WHAT IS BEING ASKED
Among the records, which lines hold the word "return"? Pick them out.

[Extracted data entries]

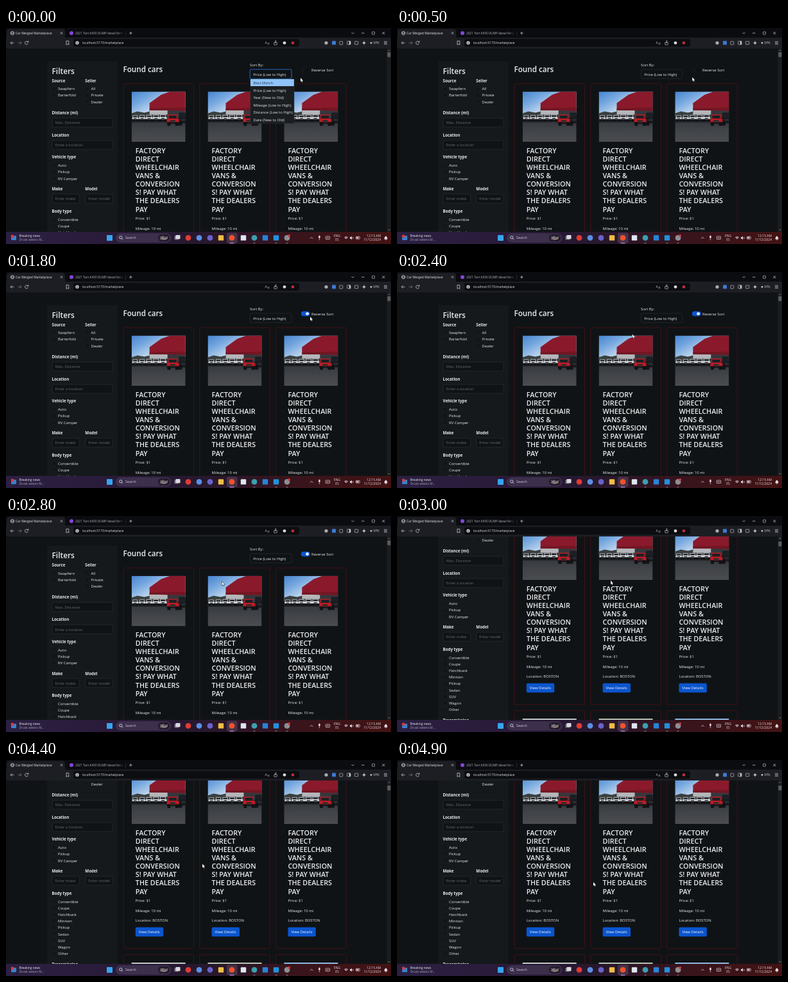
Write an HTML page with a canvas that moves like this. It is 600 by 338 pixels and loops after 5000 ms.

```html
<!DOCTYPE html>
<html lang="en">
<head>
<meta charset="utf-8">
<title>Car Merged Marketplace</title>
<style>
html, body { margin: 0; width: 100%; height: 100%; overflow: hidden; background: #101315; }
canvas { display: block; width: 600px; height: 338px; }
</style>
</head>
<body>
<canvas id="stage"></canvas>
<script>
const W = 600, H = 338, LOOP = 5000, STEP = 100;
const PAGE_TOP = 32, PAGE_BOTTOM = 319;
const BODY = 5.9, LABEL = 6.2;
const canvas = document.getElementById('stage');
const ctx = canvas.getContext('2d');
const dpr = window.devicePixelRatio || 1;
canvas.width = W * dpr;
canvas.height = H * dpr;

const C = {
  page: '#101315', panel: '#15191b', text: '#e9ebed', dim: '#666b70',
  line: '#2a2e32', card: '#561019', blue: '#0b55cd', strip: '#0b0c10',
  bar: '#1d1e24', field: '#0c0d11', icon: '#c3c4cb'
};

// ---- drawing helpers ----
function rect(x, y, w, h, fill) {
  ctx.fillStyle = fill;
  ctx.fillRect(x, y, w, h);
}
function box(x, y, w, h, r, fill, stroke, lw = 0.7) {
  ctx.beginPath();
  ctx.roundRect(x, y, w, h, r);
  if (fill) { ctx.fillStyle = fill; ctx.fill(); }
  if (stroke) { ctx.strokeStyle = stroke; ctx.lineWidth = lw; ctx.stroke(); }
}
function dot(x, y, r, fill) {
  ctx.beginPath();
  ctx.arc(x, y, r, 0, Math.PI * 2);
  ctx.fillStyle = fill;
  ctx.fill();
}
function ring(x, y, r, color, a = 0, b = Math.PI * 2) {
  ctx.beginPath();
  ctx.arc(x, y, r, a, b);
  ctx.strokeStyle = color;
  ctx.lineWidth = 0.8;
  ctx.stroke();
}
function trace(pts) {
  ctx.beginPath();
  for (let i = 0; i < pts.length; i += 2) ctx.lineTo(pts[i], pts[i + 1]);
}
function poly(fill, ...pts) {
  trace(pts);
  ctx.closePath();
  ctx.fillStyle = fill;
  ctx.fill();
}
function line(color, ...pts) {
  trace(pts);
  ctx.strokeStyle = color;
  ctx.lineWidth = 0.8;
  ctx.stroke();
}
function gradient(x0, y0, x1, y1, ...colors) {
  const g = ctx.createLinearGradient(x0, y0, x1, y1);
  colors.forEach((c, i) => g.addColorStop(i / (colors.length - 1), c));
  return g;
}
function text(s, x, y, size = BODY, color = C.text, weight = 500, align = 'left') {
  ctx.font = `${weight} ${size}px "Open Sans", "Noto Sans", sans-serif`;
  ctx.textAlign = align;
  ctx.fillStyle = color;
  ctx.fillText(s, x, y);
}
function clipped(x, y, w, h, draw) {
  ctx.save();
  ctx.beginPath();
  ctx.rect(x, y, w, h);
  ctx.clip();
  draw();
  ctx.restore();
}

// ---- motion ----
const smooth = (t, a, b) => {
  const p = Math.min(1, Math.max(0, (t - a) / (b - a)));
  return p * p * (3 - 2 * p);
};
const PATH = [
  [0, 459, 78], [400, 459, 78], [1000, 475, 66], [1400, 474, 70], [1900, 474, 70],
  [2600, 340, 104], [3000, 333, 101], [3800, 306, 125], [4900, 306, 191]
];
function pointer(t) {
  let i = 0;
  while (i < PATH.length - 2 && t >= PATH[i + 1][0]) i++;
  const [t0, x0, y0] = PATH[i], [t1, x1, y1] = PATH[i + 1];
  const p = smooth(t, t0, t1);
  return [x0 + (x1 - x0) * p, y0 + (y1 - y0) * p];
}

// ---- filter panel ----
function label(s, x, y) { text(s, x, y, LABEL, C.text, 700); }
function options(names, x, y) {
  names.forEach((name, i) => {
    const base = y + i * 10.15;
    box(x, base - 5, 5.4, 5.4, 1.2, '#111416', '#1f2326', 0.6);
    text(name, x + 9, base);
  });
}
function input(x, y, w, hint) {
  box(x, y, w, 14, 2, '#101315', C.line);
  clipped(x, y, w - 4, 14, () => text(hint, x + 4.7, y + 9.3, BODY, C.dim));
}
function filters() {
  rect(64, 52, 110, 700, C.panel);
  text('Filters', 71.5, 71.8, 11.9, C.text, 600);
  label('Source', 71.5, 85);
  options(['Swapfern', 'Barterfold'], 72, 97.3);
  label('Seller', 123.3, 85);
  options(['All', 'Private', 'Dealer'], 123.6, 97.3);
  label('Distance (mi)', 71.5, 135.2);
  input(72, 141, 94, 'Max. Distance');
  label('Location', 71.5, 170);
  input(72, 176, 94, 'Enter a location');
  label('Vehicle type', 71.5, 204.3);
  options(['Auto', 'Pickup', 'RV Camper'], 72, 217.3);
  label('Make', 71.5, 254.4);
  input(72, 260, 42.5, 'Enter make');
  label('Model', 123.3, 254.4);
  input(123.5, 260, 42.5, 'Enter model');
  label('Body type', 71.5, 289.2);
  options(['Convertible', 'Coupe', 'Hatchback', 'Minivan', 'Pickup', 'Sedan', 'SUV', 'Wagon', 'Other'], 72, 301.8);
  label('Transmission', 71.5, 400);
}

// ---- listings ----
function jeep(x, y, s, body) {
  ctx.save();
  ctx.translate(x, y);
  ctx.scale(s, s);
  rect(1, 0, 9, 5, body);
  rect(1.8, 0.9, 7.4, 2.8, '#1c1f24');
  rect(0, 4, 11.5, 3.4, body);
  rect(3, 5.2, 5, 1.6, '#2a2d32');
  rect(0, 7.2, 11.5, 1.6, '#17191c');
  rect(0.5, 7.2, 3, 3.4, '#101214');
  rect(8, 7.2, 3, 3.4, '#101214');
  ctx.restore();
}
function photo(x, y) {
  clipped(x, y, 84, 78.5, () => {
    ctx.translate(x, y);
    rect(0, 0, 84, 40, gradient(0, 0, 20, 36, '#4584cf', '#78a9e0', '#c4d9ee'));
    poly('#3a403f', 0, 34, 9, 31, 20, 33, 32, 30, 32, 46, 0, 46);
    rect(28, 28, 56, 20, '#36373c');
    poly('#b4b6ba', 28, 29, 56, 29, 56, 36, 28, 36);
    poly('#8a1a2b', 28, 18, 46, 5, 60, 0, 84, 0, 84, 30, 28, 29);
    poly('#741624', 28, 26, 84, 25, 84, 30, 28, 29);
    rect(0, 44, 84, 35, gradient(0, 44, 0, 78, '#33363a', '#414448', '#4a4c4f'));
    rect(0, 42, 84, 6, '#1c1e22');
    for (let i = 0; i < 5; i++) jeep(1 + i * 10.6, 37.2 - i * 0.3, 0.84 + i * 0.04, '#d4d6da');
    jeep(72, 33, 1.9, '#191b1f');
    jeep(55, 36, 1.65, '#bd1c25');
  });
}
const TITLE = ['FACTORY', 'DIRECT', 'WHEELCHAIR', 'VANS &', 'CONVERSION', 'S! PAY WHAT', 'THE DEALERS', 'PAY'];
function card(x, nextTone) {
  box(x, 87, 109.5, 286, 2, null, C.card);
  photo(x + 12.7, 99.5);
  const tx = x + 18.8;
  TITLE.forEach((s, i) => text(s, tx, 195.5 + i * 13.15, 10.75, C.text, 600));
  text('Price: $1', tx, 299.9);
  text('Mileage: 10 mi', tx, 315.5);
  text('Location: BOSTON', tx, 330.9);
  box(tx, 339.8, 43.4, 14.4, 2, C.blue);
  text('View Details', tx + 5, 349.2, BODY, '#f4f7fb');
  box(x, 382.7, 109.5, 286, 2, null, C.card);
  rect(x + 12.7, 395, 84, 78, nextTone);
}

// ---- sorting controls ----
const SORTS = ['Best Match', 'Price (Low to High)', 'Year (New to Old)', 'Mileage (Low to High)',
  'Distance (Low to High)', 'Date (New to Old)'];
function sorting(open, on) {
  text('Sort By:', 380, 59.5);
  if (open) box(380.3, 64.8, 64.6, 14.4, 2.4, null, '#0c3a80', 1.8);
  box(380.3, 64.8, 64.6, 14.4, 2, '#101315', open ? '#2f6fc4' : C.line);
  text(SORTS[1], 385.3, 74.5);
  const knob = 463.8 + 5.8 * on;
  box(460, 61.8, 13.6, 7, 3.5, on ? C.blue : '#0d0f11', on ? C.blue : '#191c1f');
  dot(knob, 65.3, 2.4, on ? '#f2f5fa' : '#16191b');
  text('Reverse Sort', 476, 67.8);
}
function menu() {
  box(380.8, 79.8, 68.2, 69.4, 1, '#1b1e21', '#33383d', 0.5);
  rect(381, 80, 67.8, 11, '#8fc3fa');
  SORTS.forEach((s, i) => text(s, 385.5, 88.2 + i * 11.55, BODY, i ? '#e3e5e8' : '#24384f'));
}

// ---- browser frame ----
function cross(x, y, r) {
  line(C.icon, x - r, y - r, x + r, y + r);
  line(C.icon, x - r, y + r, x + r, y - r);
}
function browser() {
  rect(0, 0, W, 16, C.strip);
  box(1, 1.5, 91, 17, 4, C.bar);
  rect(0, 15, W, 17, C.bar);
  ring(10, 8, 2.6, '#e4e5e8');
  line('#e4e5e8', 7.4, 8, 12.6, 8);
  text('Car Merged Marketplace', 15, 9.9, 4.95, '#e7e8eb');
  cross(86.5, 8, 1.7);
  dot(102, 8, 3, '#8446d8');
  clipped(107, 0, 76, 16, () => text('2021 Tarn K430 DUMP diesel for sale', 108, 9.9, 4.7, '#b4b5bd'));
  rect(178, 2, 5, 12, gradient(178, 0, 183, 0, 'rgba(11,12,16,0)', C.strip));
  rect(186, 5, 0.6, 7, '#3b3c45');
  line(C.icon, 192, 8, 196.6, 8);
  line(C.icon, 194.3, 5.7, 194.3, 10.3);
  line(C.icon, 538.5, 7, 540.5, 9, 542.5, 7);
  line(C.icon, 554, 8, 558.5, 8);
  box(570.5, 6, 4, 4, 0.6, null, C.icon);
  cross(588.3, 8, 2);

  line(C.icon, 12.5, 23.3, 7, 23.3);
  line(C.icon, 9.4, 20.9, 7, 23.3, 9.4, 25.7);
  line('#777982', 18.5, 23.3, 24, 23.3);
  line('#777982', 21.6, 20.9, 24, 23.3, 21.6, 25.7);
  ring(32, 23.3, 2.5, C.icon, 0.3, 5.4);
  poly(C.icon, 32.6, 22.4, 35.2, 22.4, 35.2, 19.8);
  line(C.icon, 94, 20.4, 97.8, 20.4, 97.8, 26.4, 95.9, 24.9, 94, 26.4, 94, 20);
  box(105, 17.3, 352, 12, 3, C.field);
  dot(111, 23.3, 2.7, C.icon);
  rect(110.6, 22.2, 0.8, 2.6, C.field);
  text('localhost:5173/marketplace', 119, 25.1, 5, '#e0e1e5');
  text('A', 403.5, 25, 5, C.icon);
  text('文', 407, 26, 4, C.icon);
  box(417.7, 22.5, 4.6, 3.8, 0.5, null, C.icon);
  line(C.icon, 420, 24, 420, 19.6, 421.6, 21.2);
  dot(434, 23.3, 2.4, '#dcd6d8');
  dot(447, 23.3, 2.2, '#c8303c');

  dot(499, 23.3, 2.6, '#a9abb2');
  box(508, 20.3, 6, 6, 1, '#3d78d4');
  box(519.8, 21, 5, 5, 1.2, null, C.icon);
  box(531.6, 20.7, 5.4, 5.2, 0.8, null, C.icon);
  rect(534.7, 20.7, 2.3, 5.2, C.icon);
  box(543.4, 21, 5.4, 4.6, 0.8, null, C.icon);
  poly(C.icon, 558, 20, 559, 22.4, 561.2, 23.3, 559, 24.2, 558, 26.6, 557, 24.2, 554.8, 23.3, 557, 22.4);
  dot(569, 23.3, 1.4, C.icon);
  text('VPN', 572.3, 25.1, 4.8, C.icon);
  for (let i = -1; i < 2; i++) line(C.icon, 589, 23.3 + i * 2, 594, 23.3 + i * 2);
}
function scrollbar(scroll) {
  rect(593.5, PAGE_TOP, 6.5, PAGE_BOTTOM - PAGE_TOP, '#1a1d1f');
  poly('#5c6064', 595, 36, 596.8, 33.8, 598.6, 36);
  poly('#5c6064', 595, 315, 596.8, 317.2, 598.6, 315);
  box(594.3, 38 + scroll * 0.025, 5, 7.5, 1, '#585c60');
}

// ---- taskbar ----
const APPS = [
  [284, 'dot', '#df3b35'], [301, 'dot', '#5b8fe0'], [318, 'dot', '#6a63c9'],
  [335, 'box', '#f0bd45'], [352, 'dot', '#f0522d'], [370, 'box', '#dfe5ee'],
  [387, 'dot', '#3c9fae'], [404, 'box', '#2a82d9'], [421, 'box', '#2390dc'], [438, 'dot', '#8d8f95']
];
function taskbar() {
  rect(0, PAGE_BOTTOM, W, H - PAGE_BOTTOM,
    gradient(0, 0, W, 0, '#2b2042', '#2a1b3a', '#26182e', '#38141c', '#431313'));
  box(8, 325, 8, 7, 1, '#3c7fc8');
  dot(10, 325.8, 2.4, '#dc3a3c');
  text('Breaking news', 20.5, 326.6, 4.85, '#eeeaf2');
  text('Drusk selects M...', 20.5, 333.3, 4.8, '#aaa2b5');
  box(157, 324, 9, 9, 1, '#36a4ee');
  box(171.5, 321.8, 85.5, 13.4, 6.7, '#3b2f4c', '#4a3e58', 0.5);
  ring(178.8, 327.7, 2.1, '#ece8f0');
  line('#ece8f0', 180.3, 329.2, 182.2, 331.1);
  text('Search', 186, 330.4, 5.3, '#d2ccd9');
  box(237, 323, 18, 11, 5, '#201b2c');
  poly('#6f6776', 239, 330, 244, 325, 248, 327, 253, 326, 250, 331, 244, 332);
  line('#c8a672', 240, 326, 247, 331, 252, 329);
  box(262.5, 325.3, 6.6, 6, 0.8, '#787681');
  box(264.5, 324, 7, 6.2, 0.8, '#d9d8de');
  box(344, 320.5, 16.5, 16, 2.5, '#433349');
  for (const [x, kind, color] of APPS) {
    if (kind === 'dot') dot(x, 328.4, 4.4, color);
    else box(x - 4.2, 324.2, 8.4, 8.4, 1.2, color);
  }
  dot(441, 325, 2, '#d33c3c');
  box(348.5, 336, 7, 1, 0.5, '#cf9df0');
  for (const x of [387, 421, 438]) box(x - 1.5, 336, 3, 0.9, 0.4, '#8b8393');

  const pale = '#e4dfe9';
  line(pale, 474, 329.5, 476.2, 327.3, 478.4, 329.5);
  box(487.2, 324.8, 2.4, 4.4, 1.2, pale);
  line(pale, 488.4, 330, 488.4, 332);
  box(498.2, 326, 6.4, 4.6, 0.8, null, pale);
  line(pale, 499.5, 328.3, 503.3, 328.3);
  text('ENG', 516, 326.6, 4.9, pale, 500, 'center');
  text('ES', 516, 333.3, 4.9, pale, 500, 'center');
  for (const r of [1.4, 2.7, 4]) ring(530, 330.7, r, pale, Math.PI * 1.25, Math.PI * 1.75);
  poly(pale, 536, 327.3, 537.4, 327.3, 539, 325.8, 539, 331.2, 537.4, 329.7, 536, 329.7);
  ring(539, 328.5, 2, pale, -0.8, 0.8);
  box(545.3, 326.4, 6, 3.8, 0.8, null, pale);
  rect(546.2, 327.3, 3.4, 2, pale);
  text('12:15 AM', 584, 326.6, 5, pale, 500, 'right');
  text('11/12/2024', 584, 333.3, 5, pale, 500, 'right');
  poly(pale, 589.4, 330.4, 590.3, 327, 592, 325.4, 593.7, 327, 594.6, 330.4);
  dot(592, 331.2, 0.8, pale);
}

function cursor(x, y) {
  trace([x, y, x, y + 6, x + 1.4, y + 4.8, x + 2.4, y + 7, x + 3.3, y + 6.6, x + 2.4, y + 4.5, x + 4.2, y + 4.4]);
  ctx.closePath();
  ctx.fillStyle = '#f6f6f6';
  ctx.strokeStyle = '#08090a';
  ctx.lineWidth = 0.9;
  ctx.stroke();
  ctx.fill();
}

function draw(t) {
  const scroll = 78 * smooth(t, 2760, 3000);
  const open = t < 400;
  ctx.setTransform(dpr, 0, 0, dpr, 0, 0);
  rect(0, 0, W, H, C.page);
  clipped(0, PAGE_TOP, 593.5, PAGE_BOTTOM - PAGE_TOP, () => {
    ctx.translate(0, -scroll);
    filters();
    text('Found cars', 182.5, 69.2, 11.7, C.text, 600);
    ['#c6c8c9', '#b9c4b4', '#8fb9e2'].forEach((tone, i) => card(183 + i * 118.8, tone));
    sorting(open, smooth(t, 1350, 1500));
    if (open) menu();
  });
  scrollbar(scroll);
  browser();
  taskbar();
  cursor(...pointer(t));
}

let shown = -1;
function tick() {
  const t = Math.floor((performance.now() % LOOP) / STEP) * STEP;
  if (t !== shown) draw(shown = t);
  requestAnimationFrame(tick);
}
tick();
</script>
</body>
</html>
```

OUTPUT FOR THIS TASK
  return g;
  return p * p * (3 - 2 * p);
  return [x0 + (x1 - x0) * p, y0 + (y1 - y0) * p];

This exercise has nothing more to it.